This was the only Japanese recipient of the Medal of Honor during World War II

During World War II, 22 Asian Americans earned Medals of Honor, but, due to prejudices that lasted until decades after the fighting, only one received the award during the war: a young infantryman who fought in Italy and France before giving his life to save his comrades by eliminating machine gun nests and then throwing his body on an enemy grenade.


100th Infantry Battalion soldiers receive grenade training in 1943.

(U.S. Army)

Pfc. Sadao Munemori trained in civilian life as a mechanic but, unable to find work, ended up joining the Army instead in February, 1942, just a couple of months after the Pearl Harbor attacks. Like most Asian Americans at the time — and nearly all Japanese Americans — he was sent to noncombat units to conduct menial duties.

But patriotic Japanese Americans like Munemori got a new chance in early 1943 when the Army formed the 442nd Regimental Combat Team, a segregated combat unit for Asian Americans. Munemori was assigned to the 100th Infantry Battalion and shipped to Europe in April, 1944.

Munemori first saw combat in Italy, but he was then sent to France, where he took part in the historic rescue of the Lost Battalion. The 100th Battalion had already distinguished itself multiple times when the 1st Battalion, 141st Texas Regiment, found itself cut off with limited food and water.

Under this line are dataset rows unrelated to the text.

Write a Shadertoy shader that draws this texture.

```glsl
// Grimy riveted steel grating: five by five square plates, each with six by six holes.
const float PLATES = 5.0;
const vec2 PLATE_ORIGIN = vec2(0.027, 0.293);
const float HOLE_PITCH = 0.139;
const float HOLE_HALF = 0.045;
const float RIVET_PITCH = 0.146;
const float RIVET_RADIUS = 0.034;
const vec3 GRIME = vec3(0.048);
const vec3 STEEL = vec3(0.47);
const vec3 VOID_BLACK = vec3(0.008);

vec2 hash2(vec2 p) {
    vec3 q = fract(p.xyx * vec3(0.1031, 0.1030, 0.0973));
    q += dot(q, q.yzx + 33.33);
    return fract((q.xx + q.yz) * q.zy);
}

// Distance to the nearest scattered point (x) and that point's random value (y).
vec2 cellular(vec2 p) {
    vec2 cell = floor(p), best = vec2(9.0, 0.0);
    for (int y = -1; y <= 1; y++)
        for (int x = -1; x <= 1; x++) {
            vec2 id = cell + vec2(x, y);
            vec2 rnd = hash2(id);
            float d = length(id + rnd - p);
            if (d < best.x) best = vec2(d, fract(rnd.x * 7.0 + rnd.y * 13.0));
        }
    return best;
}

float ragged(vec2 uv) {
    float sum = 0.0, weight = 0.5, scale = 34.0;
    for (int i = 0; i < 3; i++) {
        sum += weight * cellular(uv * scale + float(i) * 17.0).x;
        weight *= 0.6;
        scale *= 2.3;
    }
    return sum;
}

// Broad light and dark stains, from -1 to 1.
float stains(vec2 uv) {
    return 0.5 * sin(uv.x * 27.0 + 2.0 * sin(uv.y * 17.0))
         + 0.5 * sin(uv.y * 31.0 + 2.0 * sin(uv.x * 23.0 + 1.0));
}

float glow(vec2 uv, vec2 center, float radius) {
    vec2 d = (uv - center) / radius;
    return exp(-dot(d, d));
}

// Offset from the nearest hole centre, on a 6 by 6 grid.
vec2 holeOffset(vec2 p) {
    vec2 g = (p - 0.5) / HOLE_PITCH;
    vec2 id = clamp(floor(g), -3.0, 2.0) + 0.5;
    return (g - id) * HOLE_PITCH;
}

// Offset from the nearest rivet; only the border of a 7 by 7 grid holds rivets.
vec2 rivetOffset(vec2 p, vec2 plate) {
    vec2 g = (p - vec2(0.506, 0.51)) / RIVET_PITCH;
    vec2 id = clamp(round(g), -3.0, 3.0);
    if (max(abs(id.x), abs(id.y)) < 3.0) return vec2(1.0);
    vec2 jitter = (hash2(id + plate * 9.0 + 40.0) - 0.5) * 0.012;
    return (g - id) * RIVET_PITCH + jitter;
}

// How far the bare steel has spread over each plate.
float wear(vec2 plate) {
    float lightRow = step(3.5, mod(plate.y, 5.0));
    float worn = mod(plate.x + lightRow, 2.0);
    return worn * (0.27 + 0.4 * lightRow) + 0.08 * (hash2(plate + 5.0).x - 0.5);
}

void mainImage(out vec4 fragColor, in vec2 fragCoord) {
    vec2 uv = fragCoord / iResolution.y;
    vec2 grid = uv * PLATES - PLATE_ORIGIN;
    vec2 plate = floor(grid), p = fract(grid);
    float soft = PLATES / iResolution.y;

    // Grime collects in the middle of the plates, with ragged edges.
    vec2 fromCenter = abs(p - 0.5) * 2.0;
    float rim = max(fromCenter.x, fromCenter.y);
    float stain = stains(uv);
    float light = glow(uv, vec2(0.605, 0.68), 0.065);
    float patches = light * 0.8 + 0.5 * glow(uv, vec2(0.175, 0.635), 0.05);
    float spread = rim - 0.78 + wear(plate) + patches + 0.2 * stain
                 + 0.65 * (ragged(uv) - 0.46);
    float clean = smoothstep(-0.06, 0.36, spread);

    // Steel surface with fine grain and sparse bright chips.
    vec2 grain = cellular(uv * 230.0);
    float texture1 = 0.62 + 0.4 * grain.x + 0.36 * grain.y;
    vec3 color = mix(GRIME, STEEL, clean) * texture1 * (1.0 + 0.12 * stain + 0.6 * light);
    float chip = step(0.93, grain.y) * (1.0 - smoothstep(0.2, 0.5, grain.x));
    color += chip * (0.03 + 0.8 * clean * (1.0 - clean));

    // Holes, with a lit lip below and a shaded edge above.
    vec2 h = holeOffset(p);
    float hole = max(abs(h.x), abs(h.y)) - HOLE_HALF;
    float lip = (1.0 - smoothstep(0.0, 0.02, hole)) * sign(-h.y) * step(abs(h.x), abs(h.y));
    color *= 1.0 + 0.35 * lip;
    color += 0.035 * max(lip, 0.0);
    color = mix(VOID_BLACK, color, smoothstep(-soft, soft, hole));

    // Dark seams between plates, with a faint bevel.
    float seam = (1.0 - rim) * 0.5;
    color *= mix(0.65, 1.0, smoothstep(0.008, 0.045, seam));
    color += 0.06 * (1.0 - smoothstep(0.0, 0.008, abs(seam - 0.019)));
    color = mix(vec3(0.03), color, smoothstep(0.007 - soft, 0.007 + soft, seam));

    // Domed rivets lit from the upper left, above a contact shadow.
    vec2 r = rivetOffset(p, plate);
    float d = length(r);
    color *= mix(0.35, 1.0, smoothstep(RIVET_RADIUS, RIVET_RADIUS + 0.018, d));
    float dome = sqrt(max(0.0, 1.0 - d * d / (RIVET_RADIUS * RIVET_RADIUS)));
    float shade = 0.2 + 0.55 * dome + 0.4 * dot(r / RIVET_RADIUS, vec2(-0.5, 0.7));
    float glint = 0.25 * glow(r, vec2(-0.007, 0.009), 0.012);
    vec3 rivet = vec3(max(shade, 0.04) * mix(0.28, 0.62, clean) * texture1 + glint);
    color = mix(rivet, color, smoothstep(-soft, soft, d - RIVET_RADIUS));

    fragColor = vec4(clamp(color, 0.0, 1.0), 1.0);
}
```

A painting illustrates the 100th Infantry Battalion, 442nd Combat Team, breaking through the German lines to rescue the 1st Battalion, 141st Texas Regiment.

(U.S. Army)

The 100th was sent to rescue it, an order that remains controversial as it's unclear whether the 100th was sent because of its already-impressive combat record or because the Japanese soldiers were considered expendable next to their white counterparts.

Either way, the 100th threw itself to the task, pushing forward for six days in a slow but unstoppable crawl. An apocryphal story claims that Hitler himself ordered that the trapped unit be be blocked off and exterminated. But, on October 30, the Japanese American soldiers breached the Axis perimeter and allowed the 1-141st to escape.

The 141st, who already knew about the 442nd's combat prowess, was overjoyed to see the Japanese Americans attacking the German troops.

The 442nd Regimental Combat Team stands in the snow while their citations for rescuing the "Lost Battalion" are read out.

(U.S. Army)

"To our great pleasure it was members of the 442nd Combat Team," said Major Claude D. Roscoe of the 141st Regiment. "We were overjoyed to see these people for we knew them as the best fighting men in the ETO."

Nearly every 442nd soldier involved in the rescue received a Purple Heart, Bronze Star, or both, and the 442nd received the Presidential Unit Citation for its actions. They rescued 211 Texans, but suffered 800 killed and wounded while doing so, earning them the name, "Go For Broke Battalion."

In early 1945, the 442nd was sent back to Italy, where Munemori would make his last heroic sacrifice. On April 5, Munemori was part of an attack on mountain positions near Seravezza, Italy. German machine gun fire from higher altitude pinned down members of his unit and wounded his squad leader.

Pfc. Sadao Munemori was the only Japanese recipient of the Medal of Honor whose wartime recommendation for the Medal of Honor was originally approved. An additional 22 Asian Americans would be awarded the top medal in 1995 after a review of their actions.

(U.S. Army)

Munemori took over as squad leader, but twice ran through enemy fire on his own to get close to machine gun nests and destroy them with grenades. While making his way back from the second nest, enemy machine gun fire and grenades rained down around him.

He was still uninjured as he approached the shell crater that he and his men were using as cover, but an enemy grenade bounced off of his helmet and into the hole. Munemori dove onto the grenade and his body absorbed the blast. The other soldiers in the crater were still injured, but survived thanks to Munemori's sacrifice.

He was posthumously awarded the Medal of Honor in early 1946, and was the only recipient whose recommendation during the war was approved. During a review of Distinguished Service Cross and Navy Cross awards in 1995, 22 other Asian Americans medal recipients were recommended for an upgrade to the Medal of Honor for actions in world War II. Three of these upgrades were awarded to members of the 100th Battalion for their role in rescuing the "Lost Battalion" in France.